Where are our miracles now?
Of course I am putting words in his mouth. I am not speaking of Yann at all, only myself. This is how it goes in cinema. You speak through this one’s face, those hands, a shadow moving across a building. My last video Imitations of Life begins with the MGM lion digitally stammering its roar, and closes with Porky the stuttering pig who says, “Th-th-th-that’s all folks.” In western astrology my sun sign is a lion, for the Chinese I am a pig, so this movie is framed by a signature I can’t help leaving, even if the pictures are produced by others.
I wanted to be a filmmaker so I made films. Sports were pageants for gene staging, I couldn’t talk cars, numbers confused me. The traditional escapes of boys, in short, were closed to me, so I turned to film. Despite my willingness, even eagerness, to give up everything, family and friends, the knack of fitting in, the cinema refused me. One unfortunate film followed another. Naturally, I was not alone in this, all around me artists were bent to the task of the mediocre and inadequate. Years passed. A life threatening illness, permanent and reliable companion, seemed to help for a while, but soon enough I was back to my old habits, plunging into the blind spot certain that every movie would be the last.
Then something miraculous and unexpected happened. I didn’t die. Science produced a cocktail of drugs which promised new years for all those who had won a strange lottery with their birth. In my country, Canada, the sick receive medicine just because we need it. While in Africa, Asia, even in America people are dying each minute, in ever greater numbers, with no end in sight. For the past fifteen years I’ve been HIV positive, and when I discovered I wouldn’t die of it, at least not right away, I was plunged into a deep and enduring depression. With thirty million of us already gone my friends were hard pressed to sympathize. They couldn’t imagine there might be something worse than dying.

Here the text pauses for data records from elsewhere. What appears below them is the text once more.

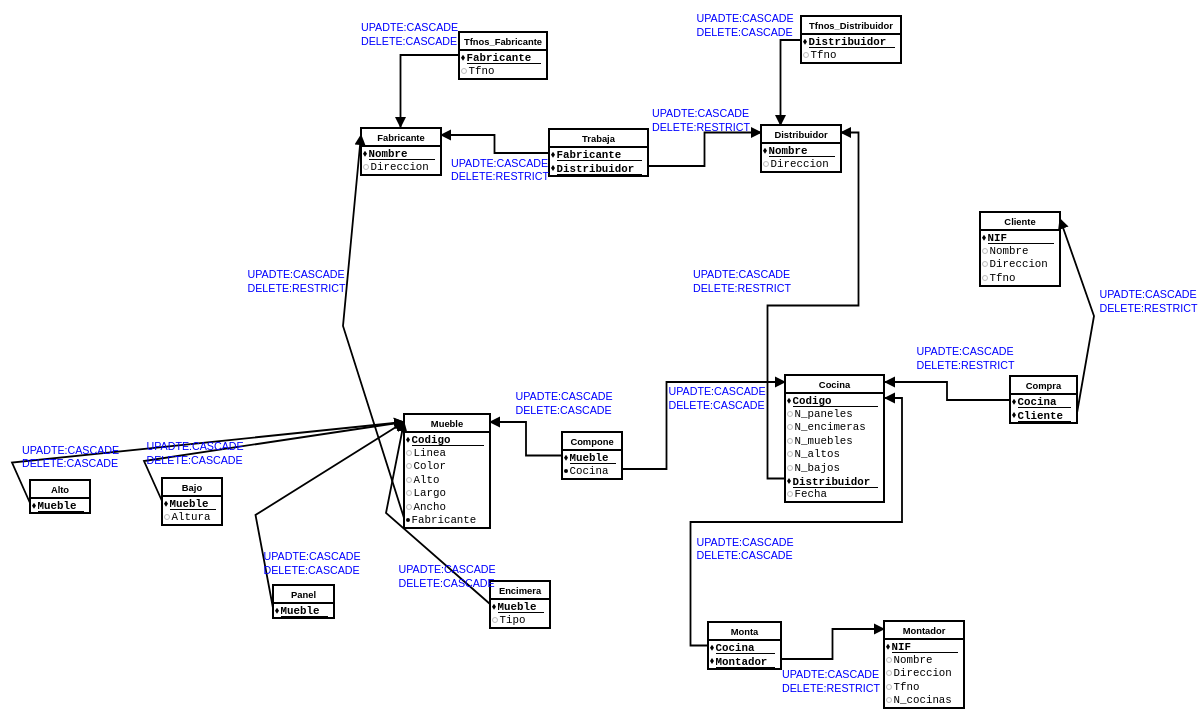
<!DOCTYPE html>
<html lang="es">
<head>
<meta charset="utf-8">
<title>Esquema relacional</title>
<style>
:root { --paper: #fff; --ink: #000; --rule: #00f; --faint: #bbb; }
* { box-sizing: border-box; margin: 0; padding: 0; }
body { width: 1200px; height: 718px; overflow: hidden; background: var(--paper); color: var(--ink); }
.diagram { position: relative; width: 1200px; height: 718px; overflow: hidden; }
.entity { position: absolute; left: calc(var(--x) * 1px - 1px); top: calc(var(--y) * 1px - 1px); width: calc(var(--w) * 1px + 2px); border: 2px solid var(--ink); background: var(--paper); }
.entity h2 { height: 18px; border-bottom: 2px solid var(--ink); font: bold 9.4px/17px "Liberation Sans", Arial, sans-serif; text-align: center; white-space: nowrap; }
.entity ul { display: flex; flex-direction: column; list-style: none; font: 10.8px/12px "Liberation Mono", monospace; }
.entity li { display: flex; align-items: center; height: 13.4px; padding: 0 5px 0 1px; white-space: nowrap; }
.entity li::before { content: ""; flex: none; width: 4px; height: 4px; margin-right: 1.5px; border: 1px solid var(--faint); border-radius: 50%; }
.entity .key::before { height: 6px; border: 0; border-radius: 0; background: var(--ink); clip-path: polygon(50% 0, 100% 50%, 50% 100%, 0 50%); }
.entity .required::before { border: 0; background: var(--ink); }
.key span { flex: 1; height: 12px; margin-top: 1px; border-bottom: 1px solid var(--ink); font-weight: bold; }
.connectors { position: absolute; left: 0; top: 0; fill: none; stroke: var(--ink); stroke-width: 1.8; }
.connectors marker path { fill: var(--ink); stroke: none; }
.action { position: absolute; left: calc(var(--x) * 1px); top: calc(var(--y) * 1px - 6.6px); font: 10.7px/13.3px "Liberation Sans", Arial, sans-serif; color: var(--rule); white-space: nowrap; }
</style>
</head>
<body>
<main class="diagram">

<section class="entity" style="--x:459;--y:32;--w:88"><h2>Tfnos_Fabricante</h2>
<ul><li class="key"><span>Fabricante</span></li><li>Tfno</li></ul></section>

<section class="entity" style="--x:801;--y:16;--w:100"><h2>Tfnos_Distribuidor</h2>
<ul><li class="key"><span>Distribuidor</span></li><li>Tfno</li></ul></section>

<section class="entity" style="--x:361;--y:128;--w:80"><h2>Fabricante</h2>
<ul><li class="key"><span>Nombre</span></li><li>Direccion</li></ul></section>

<section class="entity" style="--x:549;--y:129;--w:99"><h2>Trabaja</h2>
<ul><li class="key"><span>Fabricante</span></li><li class="key"><span>Distribuidor</span></li></ul></section>

<section class="entity" style="--x:761;--y:125;--w:80"><h2>Distribuidor</h2>
<ul><li class="key"><span>Nombre</span></li><li>Direccion</li></ul></section>

<section class="entity" style="--x:980;--y:212;--w:80"><h2>Cliente</h2>
<ul><li class="key"><span>NIF</span></li><li>Nombre</li><li>Direccion</li><li>Tfno</li></ul></section>

<section class="entity" style="--x:785;--y:375;--w:99"><h2>Cocina</h2>
<ul><li class="key"><span>Codigo</span></li><li>N_paneles</li><li>N_encimeras</li><li>N_muebles</li><li>N_altos</li><li>N_bajos</li><li class="key"><span>Distribuidor</span></li><li>Fecha</li></ul></section>

<section class="entity" style="--x:1010;--y:376;--w:67"><h2>Compra</h2>
<ul><li class="key"><span>Cocina</span></li><li class="key"><span>Cliente</span></li></ul></section>

<section class="entity" style="--x:404;--y:414;--w:86"><h2>Mueble</h2>
<ul><li class="key"><span>Codigo</span></li><li>Linea</li><li>Color</li><li>Alto</li><li>Largo</li><li>Ancho</li><li class="required">Fabricante</li></ul></section>

<section class="entity" style="--x:562;--y:432;--w:60"><h2>Compone</h2>
<ul><li class="key"><span>Mueble</span></li><li class="required">Cocina</li></ul></section>

<section class="entity" style="--x:30;--y:480;--w:60"><h2>Alto</h2>
<ul><li class="key"><span>Mueble</span></li></ul></section>

<section class="entity" style="--x:162;--y:478;--w:60"><h2>Bajo</h2>
<ul><li class="key"><span>Mueble</span></li><li>Altura</li></ul></section>

<section class="entity" style="--x:273;--y:585;--w:61"><h2>Panel</h2>
<ul><li class="key"><span>Mueble</span></li></ul></section>

<section class="entity" style="--x:490;--y:581;--w:60"><h2>Encimera</h2>
<ul><li class="key"><span>Mueble</span></li><li>Tipo</li></ul></section>

<section class="entity" style="--x:708;--y:622;--w:73"><h2>Monta</h2>
<ul><li class="key"><span>Cocina</span></li><li class="key"><span>Montador</span></li></ul></section>

<section class="entity" style="--x:884;--y:621;--w:80"><h2>Montador</h2>
<ul><li class="key"><span>NIF</span></li><li>Nombre</li><li>Direccion</li><li>Tfno</li><li>N_cocinas</li></ul></section>

<svg class="connectors" width="1200" height="718" viewBox="0 0 1200 718" aria-hidden="true">
<defs><marker id="arrow" markerUnits="userSpaceOnUse" markerWidth="11" markerHeight="12" refX="10" refY="6" orient="auto"><path d="M0 0.5 L11 6 L0 11.5 Z"/></marker></defs>
<g marker-end="url(#arrow)">
<polyline points="459,55 400.5,55 400.5,127"/>
<polyline points="801,40 780.5,40 780.5,125"/>
<polyline points="549,153 494.5,153 494.5,135 441,135"/>
<polyline points="648,166 704.5,166 704.5,132.5 761,132.5"/>
<polyline points="785,478.5 767.5,478.5 767.5,305.5 858.5,305.5 858.5,132.5 841,132.5"/>
<polyline points="1077,413 1094,316 1060,219"/>
<polyline points="1009,400 947,400 947,382 885,382"/>
<polyline points="562,455.5 526,455.5 526,422 490,422"/>
<polyline points="622,469 666.5,469 666.5,382 785,382"/>
<polyline points="708,645.5 690.5,645.5 690.5,522 902,522 902,398 885,398"/>
<polyline points="781,659 832.5,659 832.5,629 884,629"/>
<polyline points="404,518 343,326 361,135"/>
<polyline points="30,503 12,462.5 404,422"/>
<polyline points="162,501 144,461 404,422"/>
<polyline points="273,608 255.5,515 404,422"/>
<polyline points="490,604 386,513 404,422"/>
</g>
</svg>

<p class="action" style="--x:361;--y:28">UPADTE:CASCADE<br>DELETE:CASCADE</p>
<p class="action" style="--x:696.5;--y:19">UPADTE:CASCADE<br>DELETE:CASCADE</p>
<p class="action" style="--x:451;--y:163.5">UPADTE:CASCADE<br>DELETE:RESTRICT</p>
<p class="action" style="--x:652;--y:114">UPADTE:CASCADE<br>DELETE:RESTRICT</p>
<p class="action" style="--x:247.5;--y:275">UPADTE:CASCADE<br>DELETE:RESTRICT</p>
<p class="action" style="--x:693;--y:275">UPADTE:CASCADE<br>DELETE:RESTRICT</p>
<p class="action" style="--x:1099.5;--y:295">UPADTE:CASCADE<br>DELETE:RESTRICT</p>
<p class="action" style="--x:916.5;--y:352">UPADTE:CASCADE<br>DELETE:RESTRICT</p>
<p class="action" style="--x:668.5;--y:392">UPADTE:CASCADE<br>DELETE:CASCADE</p>
<p class="action" style="--x:515.5;--y:397">UPADTE:CASCADE<br>DELETE:CASCADE</p>
<p class="action" style="--x:22;--y:450.5">UPADTE:CASCADE<br>DELETE:CASCADE</p>
<p class="action" style="--x:146.5;--y:447">UPADTE:CASCADE<br>DELETE:CASCADE</p>
<p class="action" style="--x:263.5;--y:557">UPADTE:CASCADE<br>DELETE:CASCADE</p>
<p class="action" style="--x:398.5;--y:570">UPADTE:CASCADE<br>DELETE:CASCADE</p>
<p class="action" style="--x:696.5;--y:542.5">UPADTE:CASCADE<br>DELETE:CASCADE</p>
<p class="action" style="--x:782;--y:675">UPADTE:CASCADE<br>DELETE:RESTRICT</p>
</main>
</body>
</html>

And then there was video. A second chance. Here I no longer needed to produce pictures in a world already too filled with them. I could sample and rearrange. It was all I knew after all, this world of pictures, and I tried to follow Lenin’s dictum, that ethics are the aesthetics of the future. This new work was about relationships, ordering and patterns, essays which interrogated the mediascape which surrounded us, asking what kinds of lives they made possible, and what lay on the other side, ignored or repressed, because it could never take shape as an image.
I try to imagine a moment in Vila do Conde, five hundred years ago, when one would have to travel to see a picture. What a marvel that must have been. The wonder of encounter. These images were invariably produced by the authorities of course, the church or state, so what’s changed? Instead of the king, Leonardo DiCaprio. And in place of the queen, Madonna, who demands, “Express yourself, don’t repress yourself.” So long as you do it this way. Her way. My work, and the work of comrades like Yann, has little to do with unseating royalty. Instead we try to open new roads and possibilities, a chance for those who might need it, a second chance perhaps, in the hope that we could cheat a living death, and find ourselves somewhere else. Close to something like happiness.

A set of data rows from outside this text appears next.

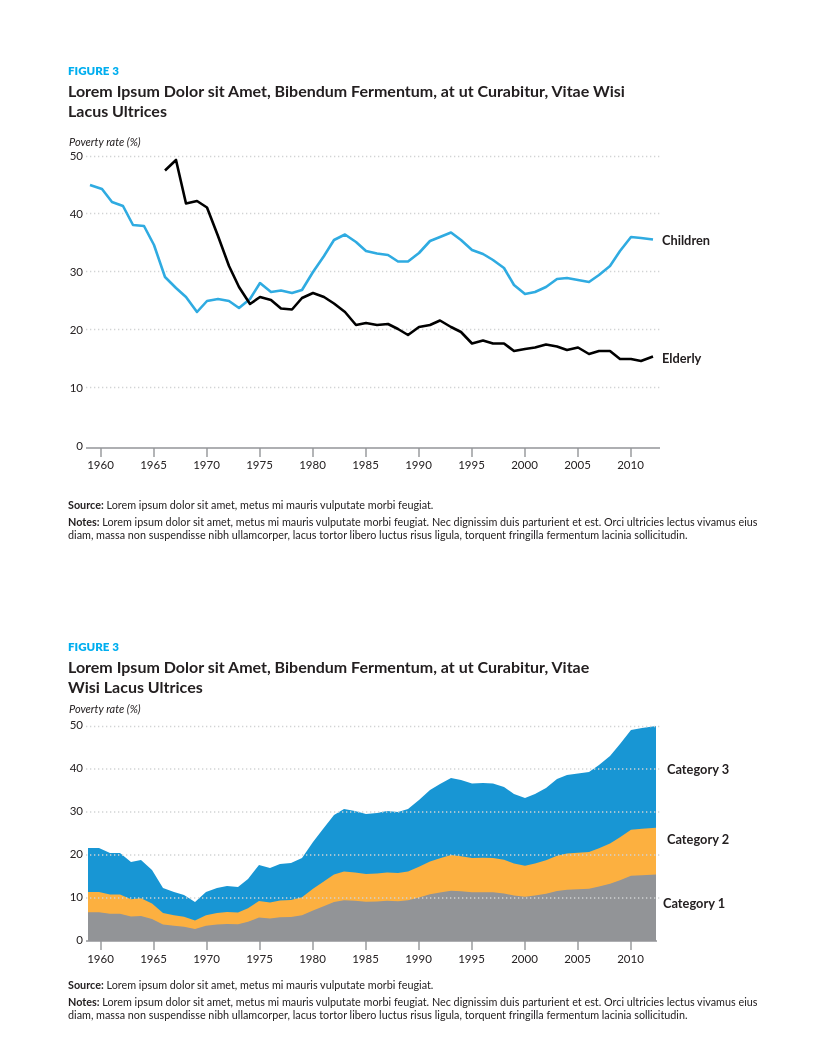
<!DOCTYPE html>
<html lang="en">
<head>
<meta charset="utf-8">
<title>Figure 3</title>
<style>
:root {
  --ink: #231f20;
  --accent: #00aeef;
  --children: #2fabe1;
  --elderly: #000;
  --category-3: #1896d4;
  --category-2: #fcb040;
  --category-1: #929497;
  --grid: #d1d3d4;
  --axis: #939598;
}
* { box-sizing: border-box; margin: 0; padding: 0; }
html, body { width: 816px; height: 1056px; overflow: hidden; background: #fff; }
body { font-family: Lato, "Open Sans", sans-serif; color: var(--ink); }
.figure { height: 576px; padding: 63px 0 0 68px; }
.figure:last-child { height: 480px; }
.kicker { font-size: 11.6px; font-weight: 900; line-height: 15px; color: var(--accent); margin-bottom: 3px; }
h2 { font-size: 16px; font-weight: 700; line-height: 20px; white-space: nowrap; }
.unit { margin: 14px 0 0 1px; font-size: 11px; font-style: italic; line-height: 14px; }
.chart {
  position: relative;
  display: grid;
  grid-template-columns: 15px 574px;
  grid-template-rows: 304px 14px;
  gap: 5px 3px;
  font-size: 11.5px;
  line-height: 14px;
}
.y-axis { display: flex; flex-direction: column; justify-content: space-between; text-align: right; }
.x-axis { grid-column: 1 / -1; display: grid; grid-template-columns: repeat(11, 53px); margin-left: 6px; text-align: center; }
.plot { display: block; overflow: visible; }
.series { position: absolute; font-size: 12.8px; font-weight: 700; line-height: 16px; white-space: nowrap; }
.children { left: 594px; top: 83px; }
.elderly { left: 594px; top: 201px; }
.category-3 { left: 599px; top: 43px; }
.category-2 { left: 599px; top: 113px; }
.category-1 { left: 595px; top: 177px; }
.source, .notes { font-size: 10.8px; line-height: 13px; white-space: nowrap; }
.source { margin-top: 26px; }
.notes { margin-top: 4px; }
.stacked .unit { margin-top: 5px; }
.stacked .chart { margin-top: 2px; grid-template-rows: 229px 14px; }
.stacked .source { margin-top: 12px; }
.gridlines { stroke: var(--grid); stroke-width: 1.3; stroke-dasharray: 1.3 2.7; }
.axis { stroke: var(--axis); stroke-width: 1.4; }
.line { fill: none; stroke-width: 2.6; stroke-linejoin: round; }
</style>
</head>
<body>
<section class="figure">
  <p class="kicker">FIGURE 3</p>
  <h2>Lorem Ipsum Dolor sit Amet, Bibendum Fermentum, at ut Curabitur, Vitae Wisi<br>Lacus Ultrices</h2>
  <p class="unit">Poverty rate (%)</p>
  <div class="chart">
    <div class="y-axis"><span>50</span><span>40</span><span>30</span><span>20</span><span>10</span><span>0</span></div>
    <svg class="plot" width="574" height="304" viewBox="86 149 574 304" role="img" aria-label="Line chart of poverty rate for children and elderly">
      <defs>
        <g id="ticks">
          <line x1="101" x2="101" y2="9"/><line x1="154" x2="154" y2="9"/><line x1="207" x2="207" y2="9"/><line x1="260" x2="260" y2="9"/><line x1="313" x2="313" y2="9"/><line x1="366" x2="366" y2="9"/><line x1="419" x2="419" y2="9"/><line x1="472" x2="472" y2="9"/><line x1="525" x2="525" y2="9"/><line x1="578" x2="578" y2="9"/><line x1="631" x2="631" y2="9"/>
        </g>
      </defs>
      <g class="gridlines">
        <line x1="86" x2="660" y1="156.5" y2="156.5"/><line x1="86" x2="660" y1="213.5" y2="213.5"/><line x1="86" x2="660" y1="271.5" y2="271.5"/><line x1="86" x2="660" y1="329.5" y2="329.5"/><line x1="86" x2="660" y1="387.5" y2="387.5"/>
      </g>
      <g class="axis">
        <line x1="86" x2="660" y1="448" y2="448"/>
        <use href="#ticks" y="448"/>
      </g>
      <polyline class="line" stroke="var(--children)" points="90,185 102,189 112,202 123,206 133,225 144,226 154,245 165,277 176,288 186,297 197,312 207,301 218,299 229,301 239,308 250,299 260,283 271,292 281,290.5 292,293 302,290 313,272 324,256 334,240 345,234.5 356,242 366,251 377,253.5 388,255 398,261.5 408,261.5 419,253 430,241 440,237 451,232.5 461,240 472,250 483,254 493,260 504,268 514,285 525,294 535,292 546,287 557,279 567,278 578,280 589,282 599,275 610,266 620,251 631,237 641,238 653,239.5"/>
      <polyline class="line" stroke="var(--elderly)" points="165,170.5 176,160 186,203.5 197,201 207,207.5 218,236 229,266 239,287 250,304 260,297 271,300 281,308.5 292,309.5 302,298 313,293 324,297 334,303.5 345,312 356,325 366,323 377,325 388,324 398,329 408,335 419,327 430,325 440,320.5 451,327 461,332 472,343.5 483,340.5 493,343.5 504,343.5 514,351 525,349 535,347.5 546,344.5 557,346.5 567,350 578,347.5 589,354 599,351 610,351 620,359 631,359 641,361 653,356.5"/>
    </svg>
    <div class="x-axis"><span>1960</span><span>1965</span><span>1970</span><span>1975</span><span>1980</span><span>1985</span><span>1990</span><span>1995</span><span>2000</span><span>2005</span><span>2010</span></div>
    <span class="series children">Children</span>
    <span class="series elderly">Elderly</span>
  </div>
  <p class="source"><b>Source:</b> Lorem ipsum dolor sit amet, metus mi mauris vulputate morbi feugiat.</p>
  <p class="notes"><b>Notes:</b> Lorem ipsum dolor sit amet, metus mi mauris vulputate morbi feugiat. Nec dignissim duis parturient et est. Orci ultricies lectus vivamus eius<br>diam, massa non suspendisse nibh ullamcorper, lacus tortor libero luctus risus ligula, torquent fringilla fermentum lacinia sollicitudin.</p>
</section>

<section class="figure stacked">
  <p class="kicker">FIGURE 3</p>
  <h2>Lorem Ipsum Dolor sit Amet, Bibendum Fermentum, at ut Curabitur, Vitae<br>Wisi Lacus Ultrices</h2>
  <p class="unit">Poverty rate (%)</p>
  <div class="chart">
    <div class="y-axis"><span>50</span><span>40</span><span>30</span><span>20</span><span>10</span><span>0</span></div>
    <svg class="plot" width="574" height="229" viewBox="86 718 574 229" role="img" aria-label="Stacked area chart of three categories">
      <defs>
        <polygon id="area" points="88,0 88,93 99,93 110,88 120,88 131,79 141,81 152,71 163,53 174,49 184,46 195,39 206,49 217,53 227,55 238,54 248,62 259,76 270,73 280,77 291,78 302,83 313,99 323,112 334,126 344,132 355,130 366,127 377,128 387,130 398,129 408,132 419,141 430,151 440,157 451,163 461,161 472,157.5 483,158 493,157.5 504,154 514,147 525,143 535,147 546,153 557,162 567,166 578,167.5 589,169 599,176 610,185 620,197 631,211 642,213 656,215 656,0"/>
      </defs>
      <use href="#area" fill="var(--category-3)" transform="translate(0 941) scale(1 -1)"/>
      <use href="#area" fill="var(--category-2)" transform="translate(0 941) scale(1 -.527)"/>
      <use href="#area" fill="var(--category-1)" transform="translate(0 941) scale(1 -.309)"/>
      <g class="gridlines">
        <line x1="86" x2="660" y1="726.5" y2="726.5"/><line x1="86" x2="660" y1="769" y2="769"/><line x1="86" x2="660" y1="812" y2="812"/><line x1="86" x2="660" y1="855" y2="855"/><line x1="86" x2="660" y1="898" y2="898"/>
      </g>
      <g class="axis">
        <line x1="86" x2="657" y1="941" y2="941"/>
        <use href="#ticks" y="941"/>
      </g>
    </svg>
    <div class="x-axis"><span>1960</span><span>1965</span><span>1970</span><span>1975</span><span>1980</span><span>1985</span><span>1990</span><span>1995</span><span>2000</span><span>2005</span><span>2010</span></div>
    <span class="series category-3">Category 3</span>
    <span class="series category-2">Category 2</span>
    <span class="series category-1">Category 1</span>
  </div>
  <p class="source"><b>Source:</b> Lorem ipsum dolor sit amet, metus mi mauris vulputate morbi feugiat.</p>
  <p class="notes"><b>Notes:</b> Lorem ipsum dolor sit amet, metus mi mauris vulputate morbi feugiat. Nec dignissim duis parturient et est. Orci ultricies lectus vivamus eius<br>diam, massa non suspendisse nibh ullamcorper, lacus tortor libero luctus risus ligula, torquent fringilla fermentum lacinia sollicitudin.</p>
</section>
</body>
</html>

(originally published in Vila do Conde Catalogue (June 2003) for my retrospective)